Healthcare in Kenya is offered by a variety of providers both public and private, and funded by various means.
Public healthcare is funded by a mixture of government revenues, donor funds and employee contributions to the NHIF. Membership in the NHIF is mandatory for Kenyans 18 and over. Formal employees contribute monthly based on their income while informal employees pay a voluntary monthly flat rate premium.
Private healthcare is funded via out-of-pocket payments made directly to providers as well as private health insurance, although very few Kenyans have private health insurance.
Employers are required to provide healthcare for their employees. Most employees are covered by the NHIF, which reduces the burden, but some employers also offer private health insurance.
As your employer of record in Kenya, we may be able to provide optional supplementary medical insurance coverage for professionals and their dependents at a more cost-effective rate.
Under the National Social Security Fund Act, all employers with at least one employee are required to register with the pension fund, and membership is mandatory for all employed persons between the ages of 18 and 60. Employees are eligible to receive retirement benefits at age 60.
Employees contribute 6% of their monthly salary and employers contribute 6% of total monthly payroll.
Foreign nationals working in Kenya are exempt from participation if they are covered by a social security treaty (totalization agreement) or if they have worked in Kenya for less than three years and are covered by an equivalent program in their home country.
Employees who earn more than 4,000 shillings a month are covered by the employer-liability system, which is funded entirely by employers. There is no qualifying period for eligibility.
Compensation is calculated as follows:
- For a temporary disability: 50% of daily wages, up to 540 Kenyan shillings a day after a three-day waiting period. (If the disability lasts longer than three days, the award is paid retroactively.)
- For a partial permanent disability: a lump sum equal to 60 months of the employee’s earnings up to 240,000 Kenyan shillings.
Employer social costs will cover a large portion of employee benefits in Kenya, but we can consult with you about supplemental coverage options, such as additional pension contributions or life insurance, if needed.
Employee onboarding with an employer of record in Kenya
We write and validate all local employment contracts, streamlining the onboarding process for you and your Kenya employees—all you have to do is provide relevant information and review and approve the employment agreement.
As your employer of record in Kenya, we will:
- Schedule a welcome call to discuss HR and employment information for Kenya, as well as answer any questions
- Prepare a customized employment contract in English and in Swahili (or other local language)
- Share the employment contract and benefits information with the new employee for signature and review

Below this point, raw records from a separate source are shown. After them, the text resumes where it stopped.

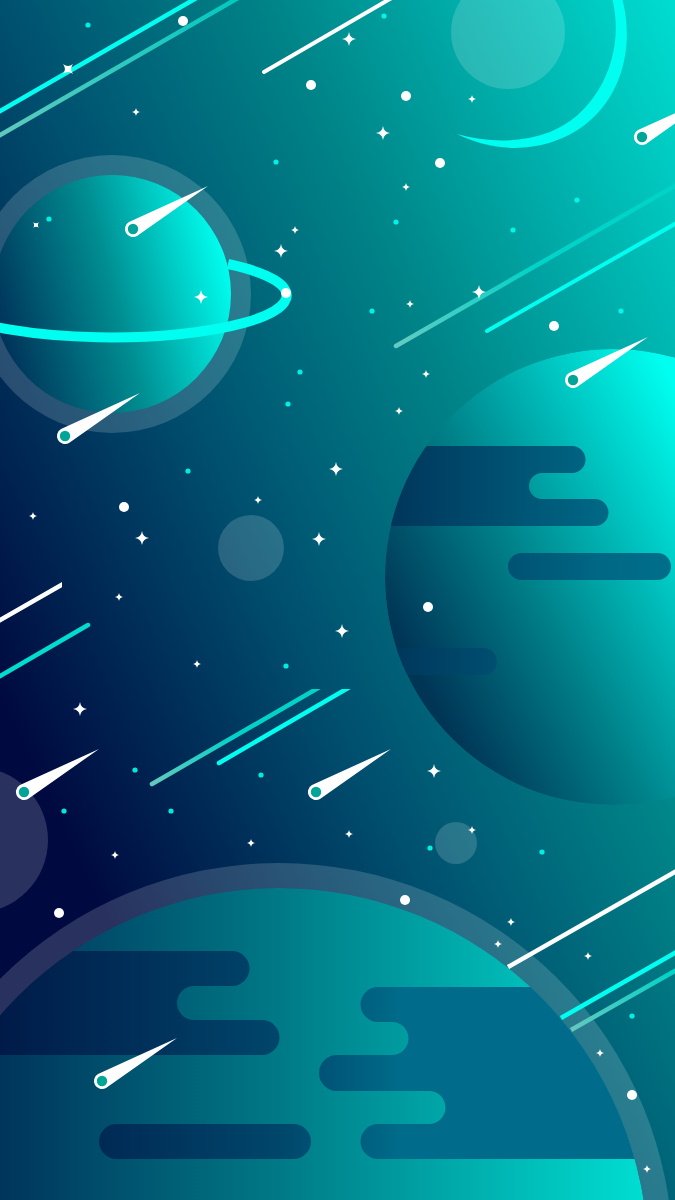
<!DOCTYPE html>
<html lang="en">
<head>
<meta charset="utf-8">
<title>Teal space with planets and comets</title>
<style>
:root { --navy: #000a40; --deep: #00506f; --teal: #008488; --aqua: #00dcd0; --cyan: #00fff0; --core: #00a597; --white: #fff; }
html, body { margin: 0; width: 675px; height: 1200px; overflow: hidden; background: var(--deep); }
svg { display: block; }
.haze { fill: var(--white); fill-opacity: .16; }
.streak { fill: none; stroke-width: 4.5; stroke-linecap: round; }
.white { stroke: var(--white); }
.cyan { stroke: var(--cyan); }
.aqua { stroke: var(--aqua); }
.dots-white { fill: var(--white); }
.dots-cyan { fill: var(--cyan); fill-opacity: .9; }
.stars { fill: var(--white); }
.ring { fill: none; stroke: var(--cyan); stroke-width: 10; }
</style>
</head>
<body>
<svg width="675" height="1200" viewBox="0 0 675 1200" role="img" aria-label="Space scene with planets, comets and stars">
<defs>
  <linearGradient id="sky" gradientUnits="userSpaceOnUse" x1="50" y1="800" x2="865" y2="410">
    <stop offset="0" stop-color="#000a40"/><stop offset=".33" stop-color="#00506f"/><stop offset=".6" stop-color="#008488"/><stop offset="1" stop-color="#00dcd0"/>
  </linearGradient>
  <linearGradient id="ringed-fill" gradientUnits="userSpaceOnUse" x1="0" y1="325" x2="228" y2="262">
    <stop offset="0" stop-color="#00345a"/><stop offset=".5" stop-color="#008e92"/><stop offset="1" stop-color="#00fff0"/>
  </linearGradient>
  <linearGradient id="cloudy-fill" gradientUnits="userSpaceOnUse" x1="400" y1="640" x2="720" y2="470">
    <stop offset="0" stop-color="#003556"/><stop offset=".38" stop-color="#007f88"/><stop offset="1" stop-color="#00fff0"/>
  </linearGradient>
  <linearGradient id="giant-fill" gradientUnits="userSpaceOnUse" x1="-40" y1="0" x2="675" y2="0">
    <stop offset="0" stop-color="#002a55"/><stop offset=".45" stop-color="#007a86"/><stop offset="1" stop-color="#00e6d8"/>
  </linearGradient>
  <linearGradient id="cloud-right" gradientUnits="userSpaceOnUse" x1="385" y1="0" x2="675" y2="0">
    <stop offset="0" stop-color="#00345a"/><stop offset=".75" stop-color="#006885"/><stop offset="1" stop-color="#006f8c"/>
  </linearGradient>
  <linearGradient id="cloud-giant" gradientUnits="userSpaceOnUse" x1="0" y1="0" x2="400" y2="0">
    <stop offset="0" stop-color="#001a48"/><stop offset=".7" stop-color="#00466b"/><stop offset="1" stop-color="#006b8a"/>
  </linearGradient>
  <linearGradient id="fade-a" gradientUnits="userSpaceOnUse" x1="0" y1="135" x2="240" y2="0"><stop offset="0" stop-color="#5fc9bd"/><stop offset="1" stop-color="#00c9c0"/></linearGradient>
  <linearGradient id="fade-b" gradientUnits="userSpaceOnUse" x1="396" y1="346" x2="675" y2="186"><stop offset="0" stop-color="#63cbc2"/><stop offset=".5" stop-color="#00d3c8"/><stop offset="1" stop-color="#00d3c8"/></linearGradient>
  <linearGradient id="fade-c" gradientUnits="userSpaceOnUse" x1="152" y1="784" x2="320" y2="688"><stop offset="0" stop-color="#63c8bf"/><stop offset=".5" stop-color="#00d3c8"/><stop offset="1" stop-color="#00d3c8"/></linearGradient>
  <linearGradient id="fade-d" gradientUnits="userSpaceOnUse" x1="573" y1="1029" x2="675" y2="970"><stop offset="0" stop-color="#63c8bf"/><stop offset="1" stop-color="#00d3c8"/></linearGradient>
  <clipPath id="cloudy-disc"><circle cx="613" cy="577" r="228"/></clipPath>
  <clipPath id="giant-disc"><circle cx="279" cy="1257" r="369"/></clipPath>
  <clipPath id="streak-top"><rect y="689" width="675" height="140"/></clipPath>
  <clipPath id="streak-left"><rect y="500" width="62" height="200"/></clipPath>
  <path id="star" d="M0-7Q.8-.8 7 0Q.8.8 0 7Q-.8.8-7 0Q-.8-.8 0-7Z"/>
  <path id="star-small" d="M0-4Q.6-.6 4 0Q.6.6 0 4Q-.6.6-4 0Q-.6-.6 0-4Z"/>
  <circle id="dot" r="5"/>
  <circle id="speck" r="2.6"/>
  <g id="comet">
    <path d="M-4-7L75-43L4 7A8 8 0 1 1-4-7Z" fill="#fff"/>
    <circle r="5.2" fill="#00a597"/>
  </g>
</defs>

<rect id="space" width="675" height="1200" fill="url(#sky)"/>

<g id="distant-moons" class="haze">
  <circle cx="508" cy="32" r="57"/>
  <circle cx="251" cy="548" r="33"/>
  <circle cx="456" cy="843" r="21"/>
  <circle cx="-25" cy="840" r="73"/>
</g>
<path id="crescent" d="M612-4A115 115 0 0 1 457 134A114 114 0 0 0 624-4Z" fill="none"/>
<path id="crescent-moon" d="M612-2C626 50 601 112 550 132C518 144 486 142 457 134C497 154 545 153 582 127C622 98 635 46 622-2Z" fill="#00fff0"/>

<g id="upper-streaks" class="streak">
  <path class="cyan" d="M-5 114L200-4"/>
  <path stroke="url(#fade-a)" d="M-5 138L245-6"/>
  <path class="white" stroke-width="4" d="M264 72L395-4"/>
  <path stroke="url(#fade-b)" d="M396 346L680 183"/>
  <path class="cyan" stroke-width="4" d="M487 331L680 221"/>
</g>
<g id="left-streaks" class="streak">
  <path class="white" d="M-5 623L70 580" clip-path="url(#streak-left)"/>
  <path class="aqua" d="M-5 679L88 625"/>
</g>
<g id="middle-streaks" class="streak" clip-path="url(#streak-top)">
  <path stroke="url(#fade-c)" d="M152 784L325 684"/>
  <path class="cyan" d="M219 763L355 684"/>
</g>

<g id="ringed-planet">
  <circle class="haze" cx="112" cy="294" r="139"/>
  <circle cx="112" cy="294" r="119" fill="url(#ringed-fill)"/>
  <path class="ring" d="M228 264A175 42 0 1 1-63 293"/>
</g>

<g id="cloudy-planet" clip-path="url(#cloudy-disc)">
  <circle cx="613" cy="577" r="228" fill="url(#cloudy-fill)"/>
  <g fill="url(#cloud-right)">
    <path d="M380 446H572A13.5 13.5 0 0 1 572 473H542A13 13 0 0 0 542 499H595A13.5 13.5 0 0 1 595 526H380Z"/>
    <rect x="508" y="553" width="163" height="27" rx="13.5"/>
    <rect x="370" y="648" width="127" height="27" rx="13.5"/>
  </g>
</g>

<g id="giant-planet">
  <circle class="haze" cx="279" cy="1257" r="394"/>
  <g clip-path="url(#giant-disc)">
    <circle cx="279" cy="1257" r="369" fill="url(#giant-fill)"/>
    <g fill="url(#cloud-giant)">
      <path d="M-10 951H232A17.5 17.5 0 0 1 232 986H194A17 17 0 0 0 194 1020H262A17.5 17.5 0 0 1 262 1055H-10Z"/>
      <rect x="99" y="1124" width="212" height="35" rx="17.5"/>
      <path d="M680 987H378A17.5 17.5 0 0 0 378 1022H392A16.5 16.5 0 0 1 392 1055H337A17.5 17.5 0 0 0 337 1091H429A16.5 16.5 0 0 1 429 1124H378A17.5 17.5 0 0 0 378 1159H680Z"/>
    </g>
  </g>
</g>

<g id="lower-streaks" class="streak" style="stroke-linecap: butt">
  <path class="white" d="M508 967L680 869"/>
  <path class="cyan" d="M561 1018L680 950"/>
  <path stroke="url(#fade-d)" d="M571 1030L680 968"/>
</g>

<g id="comets">
  <use href="#comet" x="133" y="229"/>
  <use href="#comet" x="65" y="436"/>
  <use href="#comet" x="642" y="137"/>
  <use href="#comet" x="573" y="380"/>
  <use href="#comet" x="24" y="792"/>
  <use href="#comet" x="316" y="792"/>
  <use href="#comet" x="102" y="1081"/>
</g>

<g id="white-dots" class="dots-white">
  <use href="#dot" x="183" y="21"/><use href="#dot" x="311" y="85"/><use href="#dot" x="406" y="96"/>
  <use href="#dot" x="440" y="163"/><use href="#dot" x="286" y="293"/><use href="#dot" x="554" y="326"/>
  <use href="#dot" x="124" y="507"/><use href="#dot" x="428" y="607"/><use href="#dot" x="59" y="913"/>
  <use href="#dot" x="405" y="900"/><use href="#dot" x="632" y="1095"/>
</g>
<g id="cyan-specks" class="dots-cyan">
  <use href="#speck" x="88" y="25"/><use href="#speck" x="384" y="16"/><use href="#speck" x="276" y="162"/>
  <use href="#speck" x="49" y="219"/><use href="#speck" x="396" y="222"/><use href="#speck" x="513" y="230"/>
  <use href="#speck" x="577" y="200"/><use href="#speck" x="372" y="311"/><use href="#speck" x="621" y="311"/>
  <use href="#speck" x="300" y="372"/><use href="#speck" x="288" y="404"/><use href="#speck" x="188" y="471"/>
  <use href="#speck" x="286" y="666"/><use href="#speck" x="135" y="770"/><use href="#speck" x="261" y="775"/>
  <use href="#speck" x="64" y="811"/><use href="#speck" x="171" y="811"/><use href="#speck" x="430" y="848"/>
  <use href="#speck" x="542" y="852"/><use href="#speck" x="632" y="1016"/>
</g>
<g id="stars" class="stars">
  <use href="#star" transform="translate(68 69) rotate(45)"/>
  <use href="#star" x="349" y="39"/><use href="#star" x="383" y="133"/><use href="#star" x="281" y="251"/>
  <use href="#star" x="201" y="297"/><use href="#star" x="479" y="292"/><use href="#star" x="336" y="469"/>
  <use href="#star" x="142" y="538"/><use href="#star" x="319" y="539"/><use href="#star" x="342" y="631"/>
  <use href="#star" x="80" y="709"/><use href="#star" x="434" y="771"/>
  <use href="#star-small" transform="translate(36 225) rotate(45)"/>
  <use href="#star-small" x="136" y="112"/><use href="#star-small" x="472" y="99"/><use href="#star-small" x="406" y="187"/>
  <use href="#star-small" x="295" y="230"/><use href="#star-small" x="410" y="304"/><use href="#star-small" x="426" y="374"/>
  <use href="#star-small" x="399" y="411"/><use href="#star-small" x="258" y="500"/><use href="#star-small" x="33" y="516"/>
  <use href="#star-small" x="119" y="597"/><use href="#star-small" x="197" y="664"/><use href="#star-small" x="115" y="855"/>
  <use href="#star-small" x="251" y="843"/><use href="#star-small" x="349" y="834"/><use href="#star-small" x="472" y="830"/>
  <use href="#star-small" x="511" y="922"/><use href="#star-small" x="498" y="944"/><use href="#star-small" x="588" y="956"/>
  <use href="#star-small" x="600" y="1053"/><use href="#star-small" x="647" y="1169"/>
</g>
</svg>
</body>
</html>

- Gather tax and banking information from the employee to set up payroll
- Provide a local point of contact to the employee to answer any questions regarding their employment, local HR or payroll
The entire onboarding process for the employee is often completed in as little as two weeks.